Meanwhile, DCP Kyari’s case still hangs on the balance. Before the American FBI went public in indicting him, as it has done, it ought to have contacted its Nigerian counterpart with the overwhelming evidence it had against the super cop, as it is traditionally the case. Even at that, it might be difficult to perfect the extradition of Abba Kyari to the United States of America on technical grounds, alongside other militating factors. Similar indictments by the American system against prominent Nigerians were not consummated in the extradition of these personalities. There was the case of a politician, Senator Buruji Kashamu, indicted for alleged illicit drug peddling, which was ongoing before he died, and there is the example of the owner of Air Peace, Allen Onyema, over money laundering claims, as recent references.

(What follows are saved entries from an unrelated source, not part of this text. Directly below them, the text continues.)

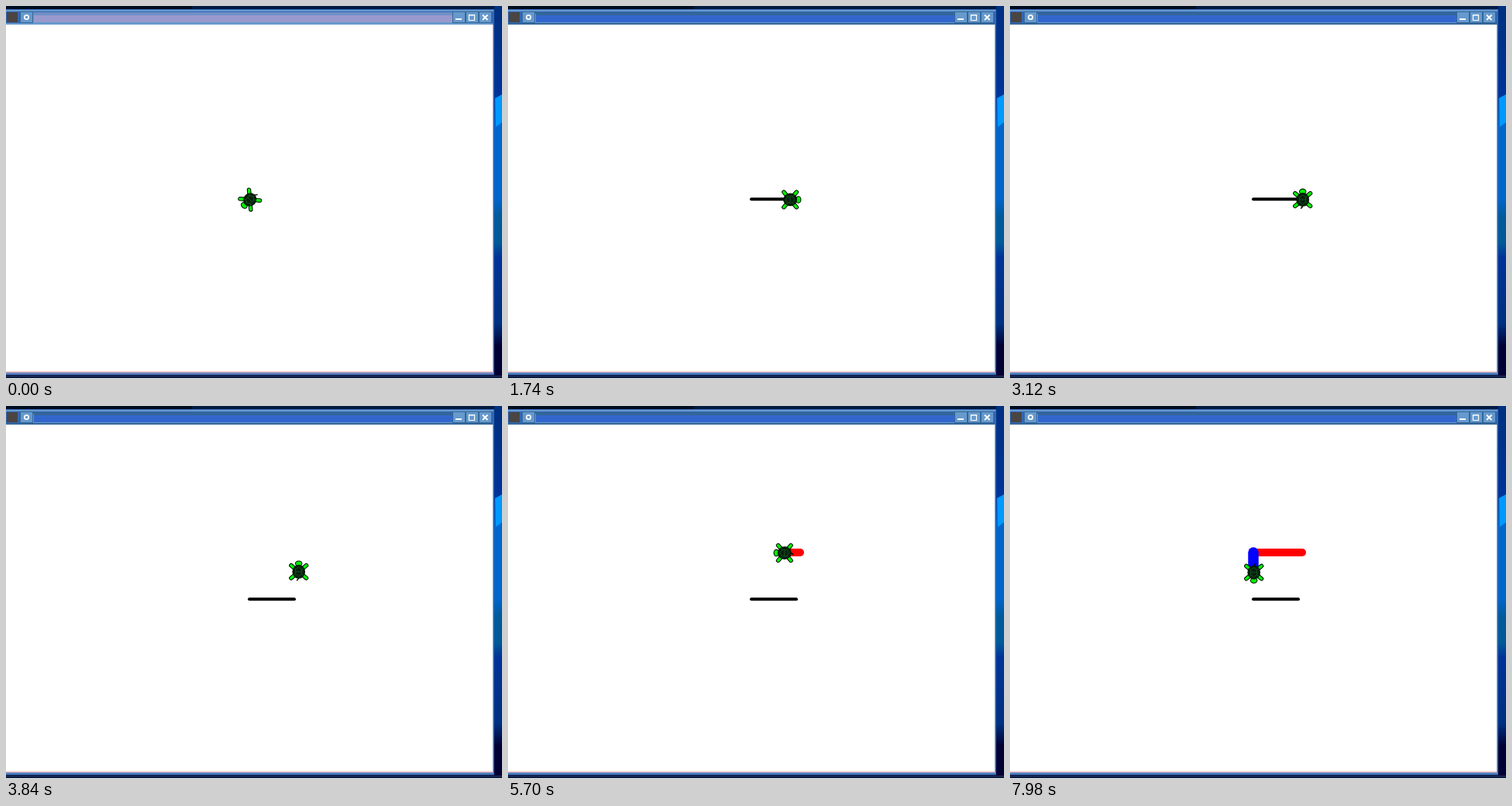
Recreate the animation shown at these times as an HTML page. Size 640 px wide and 480 px high, loop 8000 ms.

```html
<!DOCTYPE html>
<html lang="en">
<head>
<meta charset="utf-8">
<title>Turtle</title>
<style>
  html, body { margin: 0; width: 100%; height: 100%; overflow: hidden; background: #fff; }
  svg { display: block; width: 640px; height: 480px; }
</style>
</head>
<body>
<svg viewBox="0 0 640 480" shape-rendering="auto">
  <defs>
    <linearGradient id="desk" x1="0" y1="0" x2="0" y2="1">
      <stop offset="0" stop-color="#003080"/>
      <stop offset=".24" stop-color="#003399"/>
      <stop offset=".32" stop-color="#0066cc"/>
      <stop offset=".52" stop-color="#0066cc"/>
      <stop offset=".57" stop-color="#005a9c"/>
      <stop offset=".64" stop-color="#005a99"/>
      <stop offset=".68" stop-color="#003399"/>
      <stop offset=".86" stop-color="#003080"/>
      <stop offset=".92" stop-color="#000033"/>
      <stop offset="1" stop-color="#000033"/>
    </linearGradient>
  </defs>

  <!-- desktop -->
  <rect width="640" height="480" fill="#001a40"/>
  <rect width="240" height="4" fill="#000c20"/>
  <rect x="630" width="10" height="477" fill="url(#desk)"/>
  <path d="M631 119L640 114V150L632 156Z" fill="#0099ff"/>
  <rect y="477" width="640" height="1" fill="#333366"/>

  <!-- window -->
  <rect y="4" width="630" height="472" fill="#3366b4"/>
  <rect y="5" width="629" height="2" fill="#6699cc"/>
  <rect id="bar" x="35" y="8" width="541" height="14"/>
  <rect id="barTop" x="35" y="8" width="541" height="4"/>
  <path d="M35.500 10V21.500H576" fill="none" stroke="#6699cc"/>
  <rect id="rule" y="22" width="628" height="2"/>
  <rect x="1" y="8" width="14" height="13" fill="#4a4543"/>
  <g id="buttons"></g>
  <circle cx="26.500" cy="14.500" r="2.700" fill="none" stroke="#fff" stroke-width="1.800"/>
  <path d="M580 17H588" stroke="#fff" stroke-width="2"/>
  <path d="M597.500 11.500H604.500V18.500H597.500ZM597 12H605" fill="none" stroke="#fff" stroke-width="1.200"/>
  <path d="M615 11.500L621.500 18M621.500 11.500L615 18" stroke="#fff" stroke-width="1.800"/>
  <rect y="24" width="628" height="448" fill="#fff"/>
  <rect y="471" width="628" height="2" fill="#ffcccc"/>
  <path id="edge" d="M0 474.500H628.500V24" fill="none"/>

  <!-- pen lines -->
  <g fill="none" stroke-linecap="round">
    <path id="black" stroke="#000" stroke-width="4"/>
    <path id="red" stroke="#f00" stroke-width="10"/>
    <path id="blue" stroke="#00f" stroke-width="13.500"/>
  </g>

  <!-- turtle, facing right -->
  <g id="turtle" stroke="#001400" stroke-width="1.100">
    <g id="feet" fill="#0f0"></g>
    <path d="M-7 0Q-9.500 0 -11.500 -2.500" fill="none" stroke-width="1.600"/>
    <ellipse cx="10.500" rx="3.300" ry="4.200" fill="#0e0"/>
    <ellipse rx="8.400" ry="7.800" fill="#061f0c"/>
    <path d="M-3 -4H3L6 0L3 4H-3L-6 0ZM-3 -4L-5 -6M3 -4L5 -6M3 4L5 6M-3 4L-5 6M0 -4V4" fill="none" stroke="#175c20" stroke-width=".8"/>
  </g>
</svg>
<script>
const LOOP = 8000, ACTIVE_AT = 420;
const LEFT = 314, RIGHT = 377, TOP = 189, MID = 249.3;

// time, x, y, heading in degrees counterclockwise from east
const poses = [
  [0, LEFT, MID, 225],
  [800, LEFT, MID, 360],
  [2000, RIGHT, MID, 360],
  [2940, RIGHT, MID, 450],
  [3130, RIGHT, MID, 450],
  [4320, RIGHT, TOP, 450],
  [5230, RIGHT, TOP, 540],
  [5280, RIGHT, TOP, 540],
  [6550, LEFT, TOP, 540],
  [7460, LEFT, TOP, 630],
  [8000, LEFT, 215, 630]
];

// colours of the window frame, by part
const inactive = { bar: '#9999cc', barTop: '#6f8fc6', rule: '#6699cc', edge: '#9999cc' };
const active = { bar: '#3366cc', barTop: '#336699', rule: '#336699', edge: '#6699cc' };

const $ = id => document.getElementById(id);

$('buttons').innerHTML = [18, 576, 593, 610].map(x =>
  `<rect x="${x + .5}" y="7.500" width="16" height="14" fill="#6699cc" stroke="#336699"/>`).join('');

$('feet').innerHTML = [50, -50, 130, -130].map(a =>
  `<rect x="5" y="-2.200" width="10" height="4.400" rx="2.200" transform="rotate(${a})"/>`).join('');

function poseAt(t) {
  let i = 1;
  while (i < poses.length - 1 && t >= poses[i][0]) i++;
  const a = poses[i - 1], b = poses[i];
  const k = (t - a[0]) / (b[0] - a[0]);
  return [1, 2, 3].map(n => a[n] + (b[n] - a[n]) * k);
}

function line(id, shown, d) {
  $(id).setAttribute('d', shown ? d : '');
}

function paintFrame(colours) {
  for (const id in colours) $(id).setAttribute(id === 'edge' ? 'stroke' : 'fill', colours[id]);
}

function draw(t) {
  const [x, y, heading] = poseAt(t);
  paintFrame(t < ACTIVE_AT ? inactive : active);
  $('turtle').setAttribute('transform', `translate(${x + .7} ${y + .6}) rotate(${-heading})`);
  line('black', t > 800, `M${LEFT} ${MID}H${Math.min(t < 2000 ? x : RIGHT, 372)}`);
  line('red', t > 5280, `M${RIGHT} ${TOP}H${t < 6550 ? x : LEFT}`);
  line('blue', t > 7460, `M${LEFT} ${TOP}V${y}`);
}

function tick(now) {
  draw(now % LOOP);
  requestAnimationFrame(tick);
}
draw(0);
requestAnimationFrame(tick);
</script>
</body>
</html>
```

While he could attempt to hide under the concept of an agent provocateur to defend himself in this situation, nevertheless his work as an undercover operative is not known. In fact, agent provocateurs are expected to act as secret agents encouraging suspected criminals to carry out their illegal activities as a way of obtaining evidence. However, Abba Kyari could not be said to fit into this role because he has been widely promoted as a known or overt crime fighter.
My greatest concern has been the huge damage this affair has done to our law enforcement services, as a well-decorated officer considered as one of our finest, who had taken enormous risks in resolving fighting crime and saving lives (winning laurels, accolades and swift promotions) is suddenly discovered to have gone rogue or compromised at some point.
There are a lot of lessons to be learnt from the Abba Kyari affair, especially by law enforcement officials on reputation management and the seductive adulation of the public spotlight.
Yushau A. Shuaib
Author of “Award-Winning Crisis Communication Strategies” and “An Encounter with the Spymaster”